CryoSat, a 711kg European Space Agency satellite, carries a radar altimeter that will scan the thickness of polar ice sheets and floating sea ice to a previously unattained accuracy of a centimetre per year.
If the launch from a base in northern Russia goes according to plan, climate scientists will gain a powerful new tool.
Like a canary in a coalmine, the Arctic sea ice that is CryoSat’s main focus could be an early indicator of big trouble for all of us.
Satellite data suggest that this ice cover has been shrinking at around 3% a year since the 1970s, although information about its thickness – a critical factor in how serious the problem could be – remains sketchy.
Arctic ice disappearing
Last month, US researchers said the Arctic ice cap is now at its smallest for more than a century.
“The year 2005 puts an exclamation point on the pattern of Arctic warming we’ve seen in recent years,” said Mark Serreze of the US National Snow and Ice Data Centre.
In August, a study published in the British journal Nature determined that the collapse of a huge ice shelf in Antarctica in 2002 had no precedent since the end of the last Ice Age 11,000 years ago.
The Larsen B-iceshelf, measuring some 3250km squared in area and 220m thick, broke away from the eastern Antarctic peninsula – a “hot spot” where temperatures have risen by around 2 degrees centigrade over the past half-century.
Difference of opinions
Greenhouse-gas negationists insist that such warming is part of a natural cycle in the planet’s orbit and inclination that has caused many climate shifts in the past.
Many scientists though shrug at such opinions.
Scientific data suggest that the
Barely a week goes by without a new study strengthening the conclusion that the warming is man-made – it comes from carbon-gas pollution from fossil fuels which store heat from the Sun instead of letting it radiate into space.
The northern polar ice cap is mainly floating sea ice whose loss would not affect global sea levels.

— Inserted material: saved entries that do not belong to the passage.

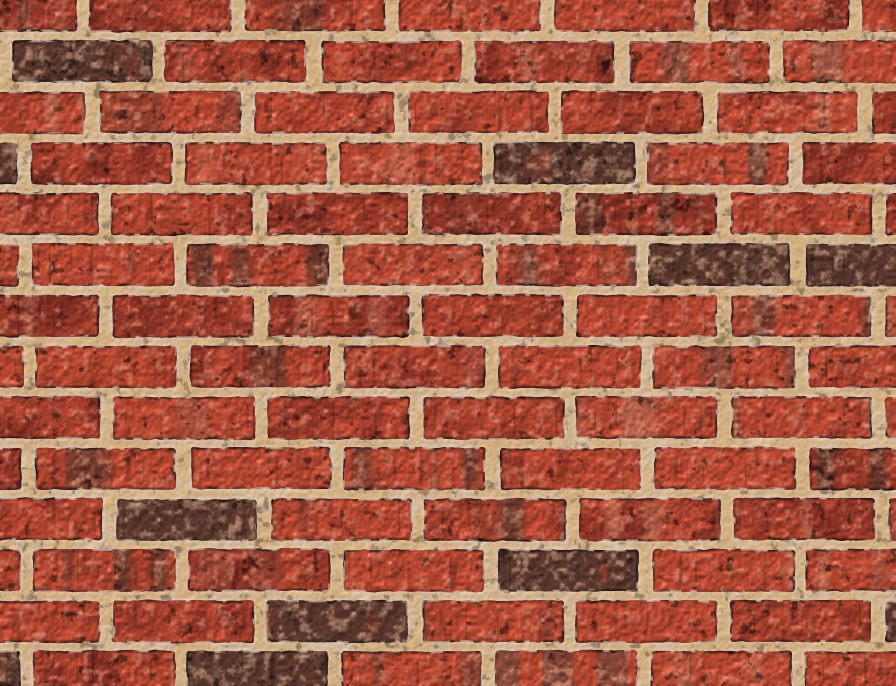
This texture is drawn by a WebGL 2 fragment shader. Its source:

```glsl
#version 300 es
precision highp float;
uniform vec2 u_resolution;
out vec4 fragColor;

#define PITCH vec2(0.2252, 0.0742)
#define BRICK_HALF vec2(0.1040, 0.0313)
#define CORNER 0.0045
#define ROW_START 0.23
#define BURNT_SHARE 0.11
#define GRAIN_SCALE 190.0
#define RED vec3(0.70, 0.275, 0.19)
#define DEEP_RED vec3(0.50, 0.18, 0.135)
#define PALE_RED vec3(0.77, 0.48, 0.39)
#define BURNT vec3(0.32, 0.21, 0.175)
#define SAND vec3(0.82, 0.685, 0.50)
#define LIME vec3(0.84, 0.755, 0.67)

float hash(vec2 p) {
    vec3 q = fract(p.xyx * vec3(0.1031, 0.1030, 0.0973));
    q += dot(q, q.yzx + 33.33);
    return fract((q.x + q.y) * q.z);
}

float noise(vec2 p) {
    vec2 i = floor(p), f = fract(p);
    f = f * f * (3.0 - 2.0 * f);
    return mix(mix(hash(i), hash(i + vec2(1, 0)), f.x),
               mix(hash(i + vec2(0, 1)), hash(i + vec2(1, 1)), f.x), f.y);
}

float fbm(vec2 p) {
    float sum = 0.0, amp = 0.5;
    for (int i = 0; i < 4; i++) {
        sum += amp * noise(p);
        p = p * 2.03 + 17.3;
        amp *= 0.5;
    }
    return sum / 0.9375;
}

float roundedBox(vec2 p, vec2 halfSize, float radius) {
    vec2 q = abs(p) - halfSize + radius;
    return length(max(q, 0.0)) + min(max(q.x, q.y), 0.0) - radius;
}

// Fine relief lit from the upper left
float relief(vec2 p) {
    vec2 g = p * GRAIN_SCALE;
    vec2 toLight = vec2(-0.35, 0.6);
    return noise(g) - noise(g + toLight) + 0.6 * (noise(g * 0.5) - noise(g * 0.5 + toLight));
}

vec3 brickColor(vec2 id, vec2 local, vec2 p) {
    float tone = hash(id + 3.7);
    float kind = hash(id * 1.7 + 41.0);
    float blotch = fbm(p * vec2(28.0, 22.0));
    float grain = fbm(p * GRAIN_SCALE * 0.5);
    float band = noise(vec2(local.x * 38.0 + id.x * 13.0, local.y * 9.0 + id.y * 7.0));

    // Fired red body, brighter towards the foot of the wall
    float heat = 0.45 * tone + 0.75 * blotch + 0.14 * (0.5 - p.y);
    vec3 color = mix(DEEP_RED, RED, smoothstep(0.2, 0.72, heat));
    color = mix(color, PALE_RED, 0.6 * smoothstep(0.52, 0.8, grain));
    float chalk = smoothstep(0.55, 0.95, band) * smoothstep(0.45, 0.9, hash(id + 19.0));
    color = mix(color, PALE_RED, 0.6 * chalk);

    // Burnt bricks, and others scorched only in bands
    float burnt = step(1.0 - BURNT_SHARE, kind) * smoothstep(0.05, 0.3, band + 0.15);
    float scorched = smoothstep(0.6, 0.85, kind) * smoothstep(0.48, 0.8, band);
    vec3 ash = mix(BURNT, vec3(0.56, 0.43, 0.35), smoothstep(0.45, 0.75, grain));
    color = mix(color, ash, max(0.92 * burnt, 0.65 * scorched));

    // Grain, pits and drag marks
    color *= 1.0 + 0.38 * relief(p);
    color *= 1.0 - 0.45 * smoothstep(0.66, 0.82, fbm(p * GRAIN_SCALE * 0.4 + 90.0));
    float drag = noise(vec2(local.x * 130.0 + id.x * 31.0, local.y * 16.0 + id.y * 5.0));
    return color * (1.0 - 0.22 * smoothstep(0.8, 0.98, drag));
}

vec3 mortarColor(vec2 p, float d) {
    float patches = fbm(p * 34.0 + 50.0);
    float fringe = 1.0 - smoothstep(0.0, 0.006, d);
    vec3 color = mix(SAND, LIME, clamp(0.75 * fringe + 1.6 * (patches - 0.45), 0.0, 1.0));
    color *= 1.0 + 0.12 * relief(p * 1.1);
    return color * (1.0 - 0.28 * smoothstep(0.62, 0.8, fbm(p * 85.0)));
}

void main() {
    vec2 p = gl_FragCoord.xy / u_resolution.y;
    float pixel = 1.0 / u_resolution.y;

    // Running bond, its upper courses drifting to the left
    vec2 cell = p / PITCH;
    cell.y += ROW_START;
    float row = floor(cell.y);
    float joint = mix(0.18, 0.70, mod(row, 2.0)) - 0.15 * smoothstep(9.0, 12.5, row);
    cell.x -= joint + 0.03 * (hash(vec2(row, 8.0)) - 0.5);
    vec2 id = floor(cell) + 20.0;
    vec2 local = (fract(cell) - 0.5) * PITCH;

    // Uneven placing, size and worn outline
    vec2 jitter = vec2(hash(id + 5.0), hash(id + 11.0)) - 0.5;
    vec2 wobble = vec2(noise(p * 75.0), noise(p * 75.0 + 37.0)) - 0.5;
    vec2 halfSize = BRICK_HALF - vec2(0.002, 0.001) * hash(id + 29.0);
    vec2 q = local + jitter * vec2(0.004, 0.0016) + wobble * 0.0022;
    float d = roundedBox(q, halfSize, CORNER) + 0.0016 * (fbm(p * 150.0) - 0.5);

    // Dark arris with flecks of lime smeared over it
    vec3 brick = brickColor(id, local, p);
    float rim = smoothstep(-0.0055, -0.0005, d);
    float wear = noise(p * 55.0 + 70.0);
    brick *= 1.0 - rim * mix(0.15, 0.6, smoothstep(0.3, 0.75, wear));
    float smear = smoothstep(-0.004, -0.001, d) * smoothstep(0.58, 0.75, noise(p * 95.0 + 12.0));
    brick = mix(brick, LIME * 1.06, 0.7 * smear);

    float coverage = 1.0 - smoothstep(-0.6 * pixel, 0.6 * pixel, d);
    vec3 color = mix(mortarColor(p, d), brick, coverage);
    fragColor = vec4(clamp(color, 0.0, 1.0), 1.0);
}
```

Some experts worry, though, that the onrush of cold freshwater would dramatically stop the conveyor belt of warm ocean currents that provide northwestern Europe with its balmy weather.
The Antarctic ice cap lies mainly on rock above sea level. Eastern Antarctica, which covers 75% of the continent’s total land area, holds 85% of the world’s ice.
Its loss would be catastrophic, as it would drown small island states, delta regions and many coastal cities.
No one today sees any sign that this doomsday scenario will come to pass.
All the indications are that the East Antarctica icesheet is stable, and against all expectations a study published last year said the icesheet might even have thickened in recent years because of extra snowfall.
Such surprises highlight the many unknowns about the state of the polar icecaps.
One big worry is about “positive feedback” – the scientific term for a vicious circle. In other words, the loss of the ice makes local waters warmer, which in turn helps to melt more ice, and so on.
CryoSat is the first in a series of six ESA Earth Explorer satellites designed to explore key environmental problems.
Its 1000-day mission is scheduled to start with a launch at 1500 GMT on Saturday from Plesetsk, a once-secret Soviet base in the Archangel region.
The launch vehicle is a Rockot – a converted Soviet-era SS-19 ballistic missile with an additional Breeze-KM upper stage.